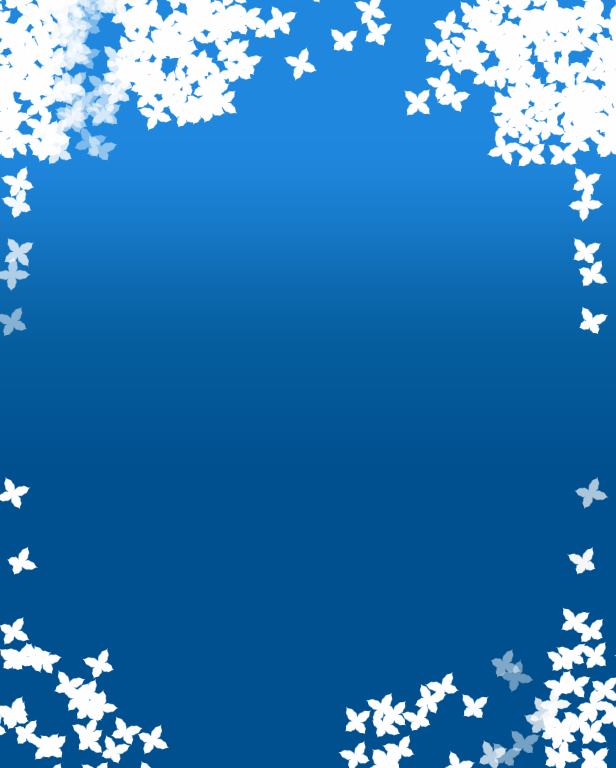
Reproduce this background procedurally as a WebGL 2 fragment shader.

```glsl
#version 300 es
precision highp float;

uniform vec2 u_resolution;
out vec4 outColor;

// Colours
const vec3 SKY_TOP = vec3(0.12, 0.53, 0.87);
const vec3 SKY_MID = vec3(0.02, 0.36, 0.61);
const vec3 SKY_DEEP = vec3(0.0, 0.31, 0.56);
const vec3 BIRD_WHITE = vec3(0.995);

// Layout, in units of the canvas height
const float BIRD_SIZE = 0.023;
const float CELL = 0.045;
const int LAYERS = 6;
const float MIRROR_WIDTH = 0.786;
const float FADE_X = 0.115;
const float FADE_WIDTH = 0.06;
const float FADE_ALPHA = 0.42;

// Flocks: centre and radii, then how crowded each is
const int FLOCKS = 9;
const vec4 FLOCK[FLOCKS] = vec4[](
    vec4(0.04, 0.95, 0.145, 0.17), vec4(0.235, 0.96, 0.10, 0.12),
    vec4(0.42, 0.97, 0.09, 0.08), vec4(0.55, 0.955, 0.10, 0.10),
    vec4(0.76, 0.94, 0.155, 0.165), vec4(0.02, 0.04, 0.125, 0.13),
    vec4(0.21, 0.015, 0.13, 0.06), vec4(0.55, 0.03, 0.095, 0.09),
    vec4(0.78, 0.04, 0.14, 0.15));
const float CROWD[FLOCKS] = float[](
    0.9, 0.9, 0.11, 0.22, 0.85, 0.25, 0.13, 0.32, 0.42);

vec3 hash3(vec3 p) {
    p = fract(p * vec3(0.1031, 0.1030, 0.0973));
    p += dot(p, p.yxz + 33.33);
    return fract((p.xxy + p.yxx) * p.zyx);
}

float flockDensity(vec2 p) {
    float density = 0.0;
    for (int i = 0; i < FLOCKS; i++) {
        float d = length((p - FLOCK[i].xy) / FLOCK[i].zw);
        density = max(density, CROWD[i] * (1.0 - smoothstep(0.75, 1.1, d)));
    }
    return density;
}

// Translucent birds lie at upper left and lower right
float birdAlpha(vec2 p) {
    bool left = p.x < 0.5 * MIRROR_WIDTH;
    if (left != (p.y > 0.5)) return 1.0;
    float x = left ? p.x : MIRROR_WIDTH - p.x;
    float inner = smoothstep(0.0, FADE_WIDTH, abs(x - FADE_X));
    float outer = smoothstep(0.06, 0.27, abs(p.y - 0.5));
    return mix(FADE_ALPHA, 1.0, inner) * mix(0.5, 1.0, outer);
}

// Four pointed lobes: two wings, a head and a tail
float birdCoverage(vec2 offset, vec3 seed) {
    float turn = 0.9 * (seed.x - 0.5) + (seed.y > 0.75 ? 1.2 : 0.0);
    float c = cos(turn), s = sin(turn);
    vec2 q = mat2(c, s, -s, c) * offset / BIRD_SIZE;
    float reach = q.y < 0.0 ? mix(0.68, 0.95, seed.z) : 1.0;
    float spread = mix(0.6, 0.9, seed.y);
    q = abs(q);
    vec2 axis = vec2(cos(spread), sin(spread));
    float along = dot(q, axis) / reach;
    float across = abs(q.x * axis.y - q.y * axis.x);
    float halfWidth = (1.0 - along) * (0.09 + 0.85 * along)
        + 0.025 * sin(along * 19.0) * along;
    float d = (across - halfWidth) * BIRD_SIZE * 0.8;
    float aa = 0.8 / u_resolution.y;
    return 1.0 - smoothstep(-aa, aa, d);
}

vec3 background(float y) {
    vec3 col = mix(SKY_TOP, SKY_MID, smoothstep(0.17, 0.49, 1.0 - y));
    return mix(col, SKY_DEEP, smoothstep(0.44, 0.64, 1.0 - y));
}

void main() {
    vec2 p = gl_FragCoord.xy / u_resolution.y;
    vec3 col = background(p.y);

    // Crowded flocks on jittered grids
    for (int layer = 0; layer < LAYERS; layer++) {
        for (int k = 0; k < 9; k++) {
            vec2 cell = floor(p / CELL) + vec2(k % 3 - 1, k / 3 - 1);
            vec3 place = hash3(vec3(cell + 7.0, float(layer) * 13.0 + 3.0));
            vec2 center = (cell + place.xy) * CELL;
            if (distance(p, center) > BIRD_SIZE * 1.1) continue;
            if (place.z > flockDensity(center)) continue;
            vec3 seed = hash3(vec3(cell + 61.0, float(layer) * 5.0 + 29.0));
            float cover = birdCoverage(p - center, seed);
            col = mix(col, BIRD_WHITE, cover * birdAlpha(center));
        }
    }

    // Lone birds down both sides: five above, three below, two inside
    for (int i = 0; i < 20; i++) {
        int n = i / 2;
        float f = float(n);
        vec2 center = vec2(n < 3 ? 0.024 : 0.016,
            0.762 - 0.091 * float(n / 2) - 0.029 * float(n % 2));
        if (n > 4) center = vec2(n == 6 ? 0.026 : 0.017, 0.357 - 0.09 * (f - 5.0));
        if (n > 7) center = vec2(0.13, n == 8 ? 0.805 : 0.134);
        if (i % 2 == 1) center.x = MIRROR_WIDTH - center.x;
        if (distance(p, center) > BIRD_SIZE * 1.1) continue;
        vec3 seed = hash3(vec3(f + 2.0, float(i % 2) + 11.0, 17.0));
        float cover = birdCoverage(p - center, seed);
        col = mix(col, BIRD_WHITE, cover * birdAlpha(center));
    }

    outColor = vec4(col, 1.0);
}
```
== == ==
| Assigned task |
Give back the full listing exactly as written, only without its pictures.

| Answer to the problem |
Reproduce this background procedurally as a WebGL 2 fragment shader.

```glsl
#version 300 es
precision highp float;

uniform vec2 u_resolution;
out vec4 outColor;

// Colours
const vec3 SKY_TOP = vec3(0.12, 0.53, 0.87);
const vec3 SKY_MID = vec3(0.02, 0.36, 0.61);
const vec3 SKY_DEEP = vec3(0.0, 0.31, 0.56);
const vec3 BIRD_WHITE = vec3(0.995);

// Layout, in units of the canvas height
const float BIRD_SIZE = 0.023;
const float CELL = 0.045;
const int LAYERS = 6;
const float MIRROR_WIDTH = 0.786;
const float FADE_X = 0.115;
const float FADE_WIDTH = 0.06;
const float FADE_ALPHA = 0.42;

// Flocks: centre and radii, then how crowded each is
const int FLOCKS = 9;
const vec4 FLOCK[FLOCKS] = vec4[](
    vec4(0.04, 0.95, 0.145, 0.17), vec4(0.235, 0.96, 0.10, 0.12),
    vec4(0.42, 0.97, 0.09, 0.08), vec4(0.55, 0.955, 0.10, 0.10),
    vec4(0.76, 0.94, 0.155, 0.165), vec4(0.02, 0.04, 0.125, 0.13),
    vec4(0.21, 0.015, 0.13, 0.06), vec4(0.55, 0.03, 0.095, 0.09),
    vec4(0.78, 0.04, 0.14, 0.15));
const float CROWD[FLOCKS] = float[](
    0.9, 0.9, 0.11, 0.22, 0.85, 0.25, 0.13, 0.32, 0.42);

vec3 hash3(vec3 p) {
    p = fract(p * vec3(0.1031, 0.1030, 0.0973));
    p += dot(p, p.yxz + 33.33);
    return fract((p.xxy + p.yxx) * p.zyx);
}

float flockDensity(vec2 p) {
    float density = 0.0;
    for (int i = 0; i < FLOCKS; i++) {
        float d = length((p - FLOCK[i].xy) / FLOCK[i].zw);
        density = max(density, CROWD[i] * (1.0 - smoothstep(0.75, 1.1, d)));
    }
    return density;
}

// Translucent birds lie at upper left and lower right
float birdAlpha(vec2 p) {
    bool left = p.x < 0.5 * MIRROR_WIDTH;
    if (left != (p.y > 0.5)) return 1.0;
    float x = left ? p.x : MIRROR_WIDTH - p.x;
    float inner = smoothstep(0.0, FADE_WIDTH, abs(x - FADE_X));
    float outer = smoothstep(0.06, 0.27, abs(p.y - 0.5));
    return mix(FADE_ALPHA, 1.0, inner) * mix(0.5, 1.0, outer);
}

// Four pointed lobes: two wings, a head and a tail
float birdCoverage(vec2 offset, vec3 seed) {
    float turn = 0.9 * (seed.x - 0.5) + (seed.y > 0.75 ? 1.2 : 0.0);
    float c = cos(turn), s = sin(turn);
    vec2 q = mat2(c, s, -s, c) * offset / BIRD_SIZE;
    float reach = q.y < 0.0 ? mix(0.68, 0.95, seed.z) : 1.0;
    float spread = mix(0.6, 0.9, seed.y);
    q = abs(q);
    vec2 axis = vec2(cos(spread), sin(spread));
    float along = dot(q, axis) / reach;
    float across = abs(q.x * axis.y - q.y * axis.x);
    float halfWidth = (1.0 - along) * (0.09 + 0.85 * along)
        + 0.025 * sin(along * 19.0) * along;
    float d = (across - halfWidth) * BIRD_SIZE * 0.8;
    float aa = 0.8 / u_resolution.y;
    return 1.0 - smoothstep(-aa, aa, d);
}

vec3 background(float y) {
    vec3 col = mix(SKY_TOP, SKY_MID, smoothstep(0.17, 0.49, 1.0 - y));
    return mix(col, SKY_DEEP, smoothstep(0.44, 0.64, 1.0 - y));
}

void main() {
    vec2 p = gl_FragCoord.xy / u_resolution.y;
    vec3 col = background(p.y);

    // Crowded flocks on jittered grids
    for (int layer = 0; layer < LAYERS; layer++) {
        for (int k = 0; k < 9; k++) {
            vec2 cell = floor(p / CELL) + vec2(k % 3 - 1, k / 3 - 1);
            vec3 place = hash3(vec3(cell + 7.0, float(layer) * 13.0 + 3.0));
            vec2 center = (cell + place.xy) * CELL;
            if (distance(p, center) > BIRD_SIZE * 1.1) continue;
            if (place.z > flockDensity(center)) continue;
            vec3 seed = hash3(vec3(cell + 61.0, float(layer) * 5.0 + 29.0));
            float cover = birdCoverage(p - center, seed);
            col = mix(col, BIRD_WHITE, cover * birdAlpha(center));
        }
    }

    // Lone birds down both sides: five above, three below, two inside
    for (int i = 0; i < 20; i++) {
        int n = i / 2;
        float f = float(n);
        vec2 center = vec2(n < 3 ? 0.024 : 0.016,
            0.762 - 0.091 * float(n / 2) - 0.029 * float(n % 2));
        if (n > 4) center = vec2(n == 6 ? 0.026 : 0.017, 0.357 - 0.09 * (f - 5.0));
        if (n > 7) center = vec2(0.13, n == 8 ? 0.805 : 0.134);
        if (i % 2 == 1) center.x = MIRROR_WIDTH - center.x;
        if (distance(p, center) > BIRD_SIZE * 1.1) continue;
        vec3 seed = hash3(vec3(f + 2.0, float(i % 2) + 11.0, 17.0));
        float cover = birdCoverage(p - center, seed);
        col = mix(col, BIRD_WHITE, cover * birdAlpha(center));
    }

    outColor = vec4(col, 1.0);
}
```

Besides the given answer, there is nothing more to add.